#### TASK TO CARRY OUT
Filter out all lines without the word "valueNoise" from the data below, please, and copy the rest.

#### SUPPLIED DATA

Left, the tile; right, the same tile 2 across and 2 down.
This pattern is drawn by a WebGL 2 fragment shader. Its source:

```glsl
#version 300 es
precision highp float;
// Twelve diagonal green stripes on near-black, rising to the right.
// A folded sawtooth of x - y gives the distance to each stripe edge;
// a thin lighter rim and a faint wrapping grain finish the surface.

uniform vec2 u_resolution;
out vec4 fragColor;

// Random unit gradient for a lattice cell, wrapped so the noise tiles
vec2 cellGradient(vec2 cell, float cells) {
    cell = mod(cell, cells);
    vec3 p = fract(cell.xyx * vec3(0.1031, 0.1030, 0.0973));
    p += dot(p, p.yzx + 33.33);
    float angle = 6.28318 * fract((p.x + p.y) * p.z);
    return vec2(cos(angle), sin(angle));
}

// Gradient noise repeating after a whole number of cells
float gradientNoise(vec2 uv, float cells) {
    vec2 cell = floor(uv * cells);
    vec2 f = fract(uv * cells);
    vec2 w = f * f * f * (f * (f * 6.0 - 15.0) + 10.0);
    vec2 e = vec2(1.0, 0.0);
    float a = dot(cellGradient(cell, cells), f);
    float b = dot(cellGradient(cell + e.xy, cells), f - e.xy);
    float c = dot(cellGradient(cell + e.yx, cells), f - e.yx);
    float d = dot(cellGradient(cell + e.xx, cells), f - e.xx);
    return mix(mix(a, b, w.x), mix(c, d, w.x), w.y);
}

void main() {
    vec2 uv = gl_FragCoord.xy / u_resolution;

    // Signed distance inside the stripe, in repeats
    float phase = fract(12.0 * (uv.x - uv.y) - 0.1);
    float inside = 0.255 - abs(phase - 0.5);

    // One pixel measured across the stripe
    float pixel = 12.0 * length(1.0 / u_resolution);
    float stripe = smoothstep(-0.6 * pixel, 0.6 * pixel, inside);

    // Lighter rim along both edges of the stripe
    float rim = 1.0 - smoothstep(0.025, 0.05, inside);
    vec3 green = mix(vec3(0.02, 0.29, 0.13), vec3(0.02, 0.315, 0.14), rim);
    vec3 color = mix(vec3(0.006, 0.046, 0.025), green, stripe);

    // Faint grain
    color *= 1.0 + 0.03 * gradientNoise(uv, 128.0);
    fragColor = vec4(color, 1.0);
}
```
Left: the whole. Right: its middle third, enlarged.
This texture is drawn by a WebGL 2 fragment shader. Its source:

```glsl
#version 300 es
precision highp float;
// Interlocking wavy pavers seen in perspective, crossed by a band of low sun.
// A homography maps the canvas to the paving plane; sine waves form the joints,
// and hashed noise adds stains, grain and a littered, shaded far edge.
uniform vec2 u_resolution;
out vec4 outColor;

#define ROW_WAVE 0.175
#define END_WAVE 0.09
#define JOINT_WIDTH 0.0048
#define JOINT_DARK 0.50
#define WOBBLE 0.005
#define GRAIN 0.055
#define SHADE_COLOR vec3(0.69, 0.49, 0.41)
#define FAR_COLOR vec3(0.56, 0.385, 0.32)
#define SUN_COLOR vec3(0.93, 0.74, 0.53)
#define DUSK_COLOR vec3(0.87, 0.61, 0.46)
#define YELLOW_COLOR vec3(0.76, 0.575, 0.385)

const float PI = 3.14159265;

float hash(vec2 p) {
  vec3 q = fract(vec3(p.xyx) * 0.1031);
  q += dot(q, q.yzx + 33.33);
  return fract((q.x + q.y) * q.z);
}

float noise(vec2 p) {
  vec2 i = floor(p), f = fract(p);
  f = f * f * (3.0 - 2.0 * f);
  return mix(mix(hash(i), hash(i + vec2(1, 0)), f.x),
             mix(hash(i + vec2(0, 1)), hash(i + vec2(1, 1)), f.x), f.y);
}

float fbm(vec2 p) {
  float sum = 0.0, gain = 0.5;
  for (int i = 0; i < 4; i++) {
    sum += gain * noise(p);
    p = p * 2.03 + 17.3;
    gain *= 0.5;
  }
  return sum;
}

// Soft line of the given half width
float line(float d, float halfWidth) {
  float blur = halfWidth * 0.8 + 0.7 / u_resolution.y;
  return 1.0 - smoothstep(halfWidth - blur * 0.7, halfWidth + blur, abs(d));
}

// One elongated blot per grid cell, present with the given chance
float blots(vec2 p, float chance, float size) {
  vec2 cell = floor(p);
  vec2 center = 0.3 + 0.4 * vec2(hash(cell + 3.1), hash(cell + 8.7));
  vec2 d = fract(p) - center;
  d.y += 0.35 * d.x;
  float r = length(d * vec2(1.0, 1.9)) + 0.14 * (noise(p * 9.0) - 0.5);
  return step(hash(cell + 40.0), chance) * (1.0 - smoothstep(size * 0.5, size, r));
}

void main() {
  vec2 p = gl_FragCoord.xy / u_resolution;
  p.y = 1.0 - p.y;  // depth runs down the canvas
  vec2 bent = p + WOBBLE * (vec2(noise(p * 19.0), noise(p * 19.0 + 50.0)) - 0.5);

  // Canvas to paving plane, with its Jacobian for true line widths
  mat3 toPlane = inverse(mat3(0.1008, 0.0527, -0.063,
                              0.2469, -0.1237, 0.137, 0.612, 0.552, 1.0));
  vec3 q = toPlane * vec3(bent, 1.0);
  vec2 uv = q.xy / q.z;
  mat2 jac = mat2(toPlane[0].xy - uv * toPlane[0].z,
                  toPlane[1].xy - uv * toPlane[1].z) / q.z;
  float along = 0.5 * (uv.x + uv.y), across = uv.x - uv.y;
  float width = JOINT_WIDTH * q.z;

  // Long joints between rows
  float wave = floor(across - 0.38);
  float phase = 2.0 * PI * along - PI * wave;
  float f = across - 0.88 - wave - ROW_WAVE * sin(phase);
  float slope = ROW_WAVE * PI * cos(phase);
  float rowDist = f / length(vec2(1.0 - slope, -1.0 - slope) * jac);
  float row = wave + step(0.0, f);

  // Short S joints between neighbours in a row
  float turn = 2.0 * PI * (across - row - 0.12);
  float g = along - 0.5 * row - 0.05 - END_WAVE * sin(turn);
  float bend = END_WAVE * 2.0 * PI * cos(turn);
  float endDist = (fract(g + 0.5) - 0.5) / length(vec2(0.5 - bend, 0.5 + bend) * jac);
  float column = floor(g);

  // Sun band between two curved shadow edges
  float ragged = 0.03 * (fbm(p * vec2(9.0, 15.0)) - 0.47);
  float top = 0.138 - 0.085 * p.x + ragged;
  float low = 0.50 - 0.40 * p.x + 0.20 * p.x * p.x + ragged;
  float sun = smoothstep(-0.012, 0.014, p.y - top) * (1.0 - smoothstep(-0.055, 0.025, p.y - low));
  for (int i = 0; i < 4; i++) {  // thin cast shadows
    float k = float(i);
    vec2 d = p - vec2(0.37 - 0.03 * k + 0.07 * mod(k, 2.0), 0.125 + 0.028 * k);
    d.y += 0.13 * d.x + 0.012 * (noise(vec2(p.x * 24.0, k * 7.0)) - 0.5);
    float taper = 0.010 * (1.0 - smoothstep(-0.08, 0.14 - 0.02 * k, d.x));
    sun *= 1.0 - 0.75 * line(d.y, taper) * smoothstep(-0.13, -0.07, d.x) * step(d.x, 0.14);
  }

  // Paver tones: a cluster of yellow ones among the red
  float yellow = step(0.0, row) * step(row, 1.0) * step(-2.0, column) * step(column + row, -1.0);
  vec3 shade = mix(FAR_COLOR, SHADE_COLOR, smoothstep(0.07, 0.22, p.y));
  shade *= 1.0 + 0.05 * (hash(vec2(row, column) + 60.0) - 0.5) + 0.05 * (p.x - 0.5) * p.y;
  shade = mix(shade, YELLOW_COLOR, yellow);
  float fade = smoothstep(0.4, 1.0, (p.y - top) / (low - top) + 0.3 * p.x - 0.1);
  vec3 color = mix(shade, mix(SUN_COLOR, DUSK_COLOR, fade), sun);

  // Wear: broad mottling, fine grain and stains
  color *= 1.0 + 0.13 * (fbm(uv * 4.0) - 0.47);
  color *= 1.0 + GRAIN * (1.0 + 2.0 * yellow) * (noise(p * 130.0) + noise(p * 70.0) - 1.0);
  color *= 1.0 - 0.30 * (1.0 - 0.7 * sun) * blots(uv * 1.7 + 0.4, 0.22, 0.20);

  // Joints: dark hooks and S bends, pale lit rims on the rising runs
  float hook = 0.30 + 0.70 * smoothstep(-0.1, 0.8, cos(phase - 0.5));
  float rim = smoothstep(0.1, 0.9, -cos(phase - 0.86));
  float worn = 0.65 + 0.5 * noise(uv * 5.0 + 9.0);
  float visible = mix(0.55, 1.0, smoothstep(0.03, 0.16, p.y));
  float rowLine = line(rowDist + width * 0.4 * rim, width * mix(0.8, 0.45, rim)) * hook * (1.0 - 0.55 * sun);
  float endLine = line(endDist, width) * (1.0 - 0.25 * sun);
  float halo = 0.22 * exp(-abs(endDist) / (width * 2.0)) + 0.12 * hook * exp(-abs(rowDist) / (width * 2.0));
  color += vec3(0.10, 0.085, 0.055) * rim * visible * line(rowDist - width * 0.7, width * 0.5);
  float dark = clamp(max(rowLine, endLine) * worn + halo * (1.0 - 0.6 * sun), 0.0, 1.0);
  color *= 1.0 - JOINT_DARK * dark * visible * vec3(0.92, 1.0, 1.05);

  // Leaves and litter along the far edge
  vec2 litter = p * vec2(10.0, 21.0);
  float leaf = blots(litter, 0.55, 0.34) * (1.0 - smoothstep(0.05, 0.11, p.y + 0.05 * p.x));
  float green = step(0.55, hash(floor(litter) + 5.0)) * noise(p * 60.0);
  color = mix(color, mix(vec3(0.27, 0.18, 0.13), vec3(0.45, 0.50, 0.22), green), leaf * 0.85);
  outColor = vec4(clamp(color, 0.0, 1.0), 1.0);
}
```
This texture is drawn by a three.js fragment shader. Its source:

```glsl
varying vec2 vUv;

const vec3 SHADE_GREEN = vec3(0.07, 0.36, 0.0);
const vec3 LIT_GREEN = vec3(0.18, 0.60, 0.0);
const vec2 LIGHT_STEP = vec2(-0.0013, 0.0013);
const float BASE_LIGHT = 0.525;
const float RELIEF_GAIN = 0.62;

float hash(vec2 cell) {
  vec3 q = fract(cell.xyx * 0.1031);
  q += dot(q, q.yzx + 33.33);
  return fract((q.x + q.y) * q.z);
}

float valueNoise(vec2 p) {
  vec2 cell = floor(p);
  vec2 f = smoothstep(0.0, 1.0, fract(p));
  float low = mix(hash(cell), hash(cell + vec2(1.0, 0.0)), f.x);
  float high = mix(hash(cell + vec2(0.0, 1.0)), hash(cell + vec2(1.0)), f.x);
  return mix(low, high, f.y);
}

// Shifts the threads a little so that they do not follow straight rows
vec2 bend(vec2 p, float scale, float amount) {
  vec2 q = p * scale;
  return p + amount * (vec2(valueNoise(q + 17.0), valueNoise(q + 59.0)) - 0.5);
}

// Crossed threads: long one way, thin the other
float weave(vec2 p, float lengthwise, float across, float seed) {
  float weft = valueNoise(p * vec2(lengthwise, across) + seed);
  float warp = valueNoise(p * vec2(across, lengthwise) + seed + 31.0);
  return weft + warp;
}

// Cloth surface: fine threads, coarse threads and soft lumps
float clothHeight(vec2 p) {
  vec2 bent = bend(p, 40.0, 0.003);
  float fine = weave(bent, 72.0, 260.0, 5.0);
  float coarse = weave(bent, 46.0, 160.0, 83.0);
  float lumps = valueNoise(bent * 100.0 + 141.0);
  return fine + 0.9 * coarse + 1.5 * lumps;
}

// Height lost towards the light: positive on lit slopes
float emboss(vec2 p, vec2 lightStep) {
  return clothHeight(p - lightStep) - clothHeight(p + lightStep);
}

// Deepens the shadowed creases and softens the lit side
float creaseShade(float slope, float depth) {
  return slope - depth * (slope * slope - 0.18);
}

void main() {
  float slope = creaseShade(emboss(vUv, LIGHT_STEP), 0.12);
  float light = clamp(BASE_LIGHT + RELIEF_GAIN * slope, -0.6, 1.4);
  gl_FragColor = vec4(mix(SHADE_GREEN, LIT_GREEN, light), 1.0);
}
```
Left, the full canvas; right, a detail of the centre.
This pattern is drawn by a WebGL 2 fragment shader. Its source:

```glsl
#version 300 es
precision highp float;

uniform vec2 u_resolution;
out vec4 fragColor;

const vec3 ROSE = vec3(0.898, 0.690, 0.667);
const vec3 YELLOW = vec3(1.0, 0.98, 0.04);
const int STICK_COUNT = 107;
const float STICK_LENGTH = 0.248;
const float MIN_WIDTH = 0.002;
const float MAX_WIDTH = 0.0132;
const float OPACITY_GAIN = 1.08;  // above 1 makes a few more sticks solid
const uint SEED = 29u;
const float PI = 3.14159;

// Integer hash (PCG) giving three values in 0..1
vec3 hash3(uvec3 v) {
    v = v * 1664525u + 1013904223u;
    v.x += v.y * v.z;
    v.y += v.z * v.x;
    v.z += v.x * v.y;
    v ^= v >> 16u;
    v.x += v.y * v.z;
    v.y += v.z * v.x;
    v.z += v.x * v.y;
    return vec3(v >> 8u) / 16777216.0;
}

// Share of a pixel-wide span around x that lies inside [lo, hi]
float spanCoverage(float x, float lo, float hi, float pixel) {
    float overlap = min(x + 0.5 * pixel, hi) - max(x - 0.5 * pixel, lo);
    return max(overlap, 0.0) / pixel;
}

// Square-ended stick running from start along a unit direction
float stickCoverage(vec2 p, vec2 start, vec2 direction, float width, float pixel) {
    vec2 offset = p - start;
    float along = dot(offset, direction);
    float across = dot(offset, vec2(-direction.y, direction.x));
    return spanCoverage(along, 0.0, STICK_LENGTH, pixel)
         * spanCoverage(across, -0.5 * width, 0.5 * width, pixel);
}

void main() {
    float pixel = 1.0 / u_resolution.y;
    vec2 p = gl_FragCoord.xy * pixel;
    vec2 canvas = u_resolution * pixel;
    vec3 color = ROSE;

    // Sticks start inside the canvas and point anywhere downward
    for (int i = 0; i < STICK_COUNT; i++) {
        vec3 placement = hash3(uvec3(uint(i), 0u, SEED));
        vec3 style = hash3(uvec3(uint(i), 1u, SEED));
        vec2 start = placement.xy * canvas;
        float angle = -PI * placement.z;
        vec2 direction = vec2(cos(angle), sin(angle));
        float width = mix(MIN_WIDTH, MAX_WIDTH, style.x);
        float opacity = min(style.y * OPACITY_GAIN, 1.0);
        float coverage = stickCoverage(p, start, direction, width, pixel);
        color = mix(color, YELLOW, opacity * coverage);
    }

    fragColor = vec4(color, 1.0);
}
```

#### TASK RESULT
float valueNoise(vec2 p) {
  return p + amount * (vec2(valueNoise(q + 17.0), valueNoise(q + 59.0)) - 0.5);
  float weft = valueNoise(p * vec2(lengthwise, across) + seed);
  float warp = valueNoise(p * vec2(across, lengthwise) + seed + 31.0);
  float lumps = valueNoise(bent * 100.0 + 141.0);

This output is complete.